=== Section Start ===

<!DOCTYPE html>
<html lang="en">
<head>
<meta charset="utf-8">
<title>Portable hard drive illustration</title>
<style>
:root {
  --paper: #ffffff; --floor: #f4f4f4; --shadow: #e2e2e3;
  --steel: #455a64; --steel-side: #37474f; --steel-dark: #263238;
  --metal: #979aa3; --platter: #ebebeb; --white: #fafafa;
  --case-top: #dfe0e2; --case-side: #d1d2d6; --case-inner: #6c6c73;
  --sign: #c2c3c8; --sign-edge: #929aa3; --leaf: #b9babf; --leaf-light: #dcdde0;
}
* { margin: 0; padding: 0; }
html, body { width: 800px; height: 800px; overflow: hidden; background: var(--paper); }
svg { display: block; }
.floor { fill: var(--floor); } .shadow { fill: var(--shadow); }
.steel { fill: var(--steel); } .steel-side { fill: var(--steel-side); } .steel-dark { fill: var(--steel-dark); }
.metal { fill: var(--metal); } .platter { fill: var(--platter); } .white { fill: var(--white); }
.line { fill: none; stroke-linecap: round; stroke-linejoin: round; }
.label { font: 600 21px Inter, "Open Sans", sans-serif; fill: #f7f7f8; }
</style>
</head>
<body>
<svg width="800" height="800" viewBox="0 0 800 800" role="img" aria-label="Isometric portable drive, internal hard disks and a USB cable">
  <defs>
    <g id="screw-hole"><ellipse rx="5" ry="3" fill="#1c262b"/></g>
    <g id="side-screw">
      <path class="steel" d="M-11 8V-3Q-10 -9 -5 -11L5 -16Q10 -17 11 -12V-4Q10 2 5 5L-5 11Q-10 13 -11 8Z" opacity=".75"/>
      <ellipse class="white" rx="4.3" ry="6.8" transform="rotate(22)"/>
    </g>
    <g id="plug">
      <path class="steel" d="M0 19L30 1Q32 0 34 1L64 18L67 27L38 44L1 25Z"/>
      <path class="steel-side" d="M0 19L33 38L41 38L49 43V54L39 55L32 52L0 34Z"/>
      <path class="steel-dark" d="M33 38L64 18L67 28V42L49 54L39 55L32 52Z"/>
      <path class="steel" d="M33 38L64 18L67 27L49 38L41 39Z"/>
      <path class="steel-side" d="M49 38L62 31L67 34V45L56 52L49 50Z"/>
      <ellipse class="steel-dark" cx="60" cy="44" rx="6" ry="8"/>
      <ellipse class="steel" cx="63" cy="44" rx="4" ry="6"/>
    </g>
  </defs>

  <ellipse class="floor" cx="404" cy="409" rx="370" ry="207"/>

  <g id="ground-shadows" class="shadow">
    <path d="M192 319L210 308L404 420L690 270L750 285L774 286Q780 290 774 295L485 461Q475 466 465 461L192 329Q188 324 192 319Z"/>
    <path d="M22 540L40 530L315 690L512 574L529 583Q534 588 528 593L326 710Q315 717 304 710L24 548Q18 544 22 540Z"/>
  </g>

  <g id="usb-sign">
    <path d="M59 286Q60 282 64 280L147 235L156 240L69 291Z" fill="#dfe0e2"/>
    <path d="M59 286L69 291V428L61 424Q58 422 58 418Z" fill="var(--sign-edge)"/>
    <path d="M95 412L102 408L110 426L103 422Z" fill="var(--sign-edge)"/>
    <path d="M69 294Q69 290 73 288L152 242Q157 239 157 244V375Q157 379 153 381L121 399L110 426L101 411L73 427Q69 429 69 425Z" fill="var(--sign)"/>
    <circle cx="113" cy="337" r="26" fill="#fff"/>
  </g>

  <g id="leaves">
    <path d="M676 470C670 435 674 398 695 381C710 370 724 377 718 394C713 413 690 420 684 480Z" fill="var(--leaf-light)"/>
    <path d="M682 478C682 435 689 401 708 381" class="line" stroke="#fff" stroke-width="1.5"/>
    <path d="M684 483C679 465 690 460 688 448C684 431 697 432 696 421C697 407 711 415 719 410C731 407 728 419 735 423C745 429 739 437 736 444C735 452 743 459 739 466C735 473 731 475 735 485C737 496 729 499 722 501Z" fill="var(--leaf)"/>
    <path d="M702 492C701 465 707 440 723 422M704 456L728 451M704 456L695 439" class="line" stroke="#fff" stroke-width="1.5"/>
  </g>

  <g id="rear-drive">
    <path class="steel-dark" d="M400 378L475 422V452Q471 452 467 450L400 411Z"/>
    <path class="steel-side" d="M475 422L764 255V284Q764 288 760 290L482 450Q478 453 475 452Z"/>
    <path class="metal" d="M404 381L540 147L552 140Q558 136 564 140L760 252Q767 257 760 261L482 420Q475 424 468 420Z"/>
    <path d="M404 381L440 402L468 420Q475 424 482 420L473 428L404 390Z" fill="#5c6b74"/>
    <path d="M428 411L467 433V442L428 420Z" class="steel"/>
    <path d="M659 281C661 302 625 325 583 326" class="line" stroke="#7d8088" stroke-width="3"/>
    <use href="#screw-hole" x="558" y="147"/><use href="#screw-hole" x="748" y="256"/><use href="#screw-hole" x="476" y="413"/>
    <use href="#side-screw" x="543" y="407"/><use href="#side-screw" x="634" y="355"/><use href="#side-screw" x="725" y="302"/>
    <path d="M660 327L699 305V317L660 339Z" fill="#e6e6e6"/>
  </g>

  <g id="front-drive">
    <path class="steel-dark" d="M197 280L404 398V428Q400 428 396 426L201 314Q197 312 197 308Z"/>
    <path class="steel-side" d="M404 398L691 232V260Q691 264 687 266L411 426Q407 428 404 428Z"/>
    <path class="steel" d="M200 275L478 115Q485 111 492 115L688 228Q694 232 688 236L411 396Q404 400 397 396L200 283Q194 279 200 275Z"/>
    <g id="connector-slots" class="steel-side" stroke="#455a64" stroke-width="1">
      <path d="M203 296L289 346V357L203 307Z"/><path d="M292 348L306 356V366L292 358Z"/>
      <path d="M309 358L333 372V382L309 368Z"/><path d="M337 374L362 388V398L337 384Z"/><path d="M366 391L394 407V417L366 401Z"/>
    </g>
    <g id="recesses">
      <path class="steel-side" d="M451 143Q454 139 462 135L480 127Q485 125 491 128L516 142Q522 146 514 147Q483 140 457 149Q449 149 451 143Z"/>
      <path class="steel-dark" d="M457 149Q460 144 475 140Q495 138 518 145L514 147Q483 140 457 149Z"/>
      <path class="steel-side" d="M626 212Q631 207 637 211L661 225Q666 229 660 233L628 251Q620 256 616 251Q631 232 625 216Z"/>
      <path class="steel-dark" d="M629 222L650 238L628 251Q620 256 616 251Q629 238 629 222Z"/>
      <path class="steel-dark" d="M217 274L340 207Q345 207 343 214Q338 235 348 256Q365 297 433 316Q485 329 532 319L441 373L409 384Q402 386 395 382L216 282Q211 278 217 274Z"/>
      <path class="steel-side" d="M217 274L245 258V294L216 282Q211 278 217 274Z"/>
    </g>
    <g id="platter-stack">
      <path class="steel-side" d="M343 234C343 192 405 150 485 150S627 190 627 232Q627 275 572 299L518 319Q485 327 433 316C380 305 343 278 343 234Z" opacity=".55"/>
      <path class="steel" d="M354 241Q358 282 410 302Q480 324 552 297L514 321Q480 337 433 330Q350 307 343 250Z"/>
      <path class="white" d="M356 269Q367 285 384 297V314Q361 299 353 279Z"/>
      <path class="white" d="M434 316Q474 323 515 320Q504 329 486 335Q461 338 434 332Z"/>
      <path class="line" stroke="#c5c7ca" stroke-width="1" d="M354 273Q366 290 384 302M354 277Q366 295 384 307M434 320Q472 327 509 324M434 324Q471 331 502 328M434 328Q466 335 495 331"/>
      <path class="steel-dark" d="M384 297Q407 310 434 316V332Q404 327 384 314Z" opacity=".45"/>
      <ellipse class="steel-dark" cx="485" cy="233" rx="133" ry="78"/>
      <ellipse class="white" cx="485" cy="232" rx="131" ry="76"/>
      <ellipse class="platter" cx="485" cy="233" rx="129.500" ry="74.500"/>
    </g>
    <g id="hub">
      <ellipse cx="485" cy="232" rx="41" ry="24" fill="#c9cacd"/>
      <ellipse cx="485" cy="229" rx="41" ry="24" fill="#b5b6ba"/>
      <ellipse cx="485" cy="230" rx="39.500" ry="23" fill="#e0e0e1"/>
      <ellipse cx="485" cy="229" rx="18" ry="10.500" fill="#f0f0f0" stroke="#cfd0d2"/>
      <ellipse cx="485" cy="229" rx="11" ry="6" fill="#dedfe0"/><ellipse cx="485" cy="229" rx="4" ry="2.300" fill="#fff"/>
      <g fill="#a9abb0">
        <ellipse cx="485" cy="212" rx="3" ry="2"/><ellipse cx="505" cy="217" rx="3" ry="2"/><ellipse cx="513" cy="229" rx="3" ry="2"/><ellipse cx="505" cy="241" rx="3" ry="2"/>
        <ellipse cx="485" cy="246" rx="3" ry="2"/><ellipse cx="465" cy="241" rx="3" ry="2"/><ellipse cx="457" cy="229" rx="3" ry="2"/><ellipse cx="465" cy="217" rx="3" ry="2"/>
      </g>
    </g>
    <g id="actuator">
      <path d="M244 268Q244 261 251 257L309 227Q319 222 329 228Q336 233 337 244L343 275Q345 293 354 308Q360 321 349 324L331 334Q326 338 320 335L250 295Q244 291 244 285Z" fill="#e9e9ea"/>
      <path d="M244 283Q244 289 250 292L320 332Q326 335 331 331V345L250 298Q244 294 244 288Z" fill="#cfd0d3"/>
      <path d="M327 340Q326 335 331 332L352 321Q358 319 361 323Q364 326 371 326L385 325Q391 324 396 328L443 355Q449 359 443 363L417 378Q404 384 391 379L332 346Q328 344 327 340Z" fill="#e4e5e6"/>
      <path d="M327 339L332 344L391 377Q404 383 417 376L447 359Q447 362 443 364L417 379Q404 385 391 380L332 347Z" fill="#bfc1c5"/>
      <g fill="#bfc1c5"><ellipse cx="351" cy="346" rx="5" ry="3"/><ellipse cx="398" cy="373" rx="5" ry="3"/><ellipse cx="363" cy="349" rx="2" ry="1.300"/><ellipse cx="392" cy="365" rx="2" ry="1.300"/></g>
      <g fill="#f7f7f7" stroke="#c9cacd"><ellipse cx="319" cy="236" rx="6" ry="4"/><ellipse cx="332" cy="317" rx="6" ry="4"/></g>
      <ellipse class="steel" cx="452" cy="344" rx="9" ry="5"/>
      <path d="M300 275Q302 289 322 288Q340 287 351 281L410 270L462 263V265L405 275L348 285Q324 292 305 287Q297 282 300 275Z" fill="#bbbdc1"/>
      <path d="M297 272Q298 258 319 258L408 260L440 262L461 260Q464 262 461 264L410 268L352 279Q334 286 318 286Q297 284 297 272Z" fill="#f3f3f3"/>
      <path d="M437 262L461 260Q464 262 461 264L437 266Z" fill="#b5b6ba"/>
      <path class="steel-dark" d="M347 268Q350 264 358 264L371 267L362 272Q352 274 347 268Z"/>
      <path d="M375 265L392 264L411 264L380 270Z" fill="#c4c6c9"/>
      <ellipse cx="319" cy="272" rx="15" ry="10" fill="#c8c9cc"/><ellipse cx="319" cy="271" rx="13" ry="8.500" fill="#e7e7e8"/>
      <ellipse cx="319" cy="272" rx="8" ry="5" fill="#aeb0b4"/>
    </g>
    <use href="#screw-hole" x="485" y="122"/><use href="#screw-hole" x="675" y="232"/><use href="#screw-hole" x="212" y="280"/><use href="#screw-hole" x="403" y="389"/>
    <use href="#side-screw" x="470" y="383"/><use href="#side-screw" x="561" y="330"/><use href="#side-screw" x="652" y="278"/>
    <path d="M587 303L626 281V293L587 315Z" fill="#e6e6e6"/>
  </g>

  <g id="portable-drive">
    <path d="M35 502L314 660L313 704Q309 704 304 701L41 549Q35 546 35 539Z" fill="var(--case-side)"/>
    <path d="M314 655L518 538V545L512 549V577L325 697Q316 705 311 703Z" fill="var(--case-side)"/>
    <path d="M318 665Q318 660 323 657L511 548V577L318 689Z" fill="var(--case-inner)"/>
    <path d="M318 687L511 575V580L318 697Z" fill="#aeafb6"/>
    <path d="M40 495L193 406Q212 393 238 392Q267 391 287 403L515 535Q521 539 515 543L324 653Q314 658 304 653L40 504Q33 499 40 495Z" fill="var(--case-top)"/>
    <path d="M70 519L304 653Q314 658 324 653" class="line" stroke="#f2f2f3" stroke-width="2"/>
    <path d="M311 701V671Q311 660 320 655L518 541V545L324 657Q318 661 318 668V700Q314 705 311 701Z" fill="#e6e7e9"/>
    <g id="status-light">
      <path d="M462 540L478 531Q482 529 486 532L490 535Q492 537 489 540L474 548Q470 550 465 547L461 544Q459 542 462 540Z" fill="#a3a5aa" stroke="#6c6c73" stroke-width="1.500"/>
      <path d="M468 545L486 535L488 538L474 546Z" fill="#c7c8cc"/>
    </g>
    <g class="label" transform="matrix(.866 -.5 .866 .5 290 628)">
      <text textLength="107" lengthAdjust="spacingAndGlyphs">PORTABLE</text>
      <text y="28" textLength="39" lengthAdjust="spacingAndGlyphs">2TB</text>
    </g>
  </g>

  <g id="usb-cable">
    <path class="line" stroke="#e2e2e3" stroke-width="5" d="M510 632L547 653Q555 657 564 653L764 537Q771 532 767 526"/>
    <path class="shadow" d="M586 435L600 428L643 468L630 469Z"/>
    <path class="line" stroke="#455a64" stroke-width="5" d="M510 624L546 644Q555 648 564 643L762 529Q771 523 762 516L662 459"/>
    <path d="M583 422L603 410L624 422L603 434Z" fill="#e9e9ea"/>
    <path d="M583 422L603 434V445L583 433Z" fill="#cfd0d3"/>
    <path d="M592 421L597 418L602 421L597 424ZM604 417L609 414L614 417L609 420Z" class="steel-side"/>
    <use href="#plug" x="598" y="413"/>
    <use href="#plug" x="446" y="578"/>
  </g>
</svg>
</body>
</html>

=== Section End ===

#### EXERCISE INSTRUCTIONS:
Nothing beyond the line that contains "--steel: #455a64; --steel-side: #37474f;" belongs in the answer; reproduce the entries exactly from their first line through it.

#### REPLY:
<!DOCTYPE html>
<html lang="en">
<head>
<meta charset="utf-8">
<title>Portable hard drive illustration</title>
<style>
:root {
  --paper: #ffffff; --floor: #f4f4f4; --shadow: #e2e2e3;
  --steel: #455a64; --steel-side: #37474f; --steel-dark: #263238;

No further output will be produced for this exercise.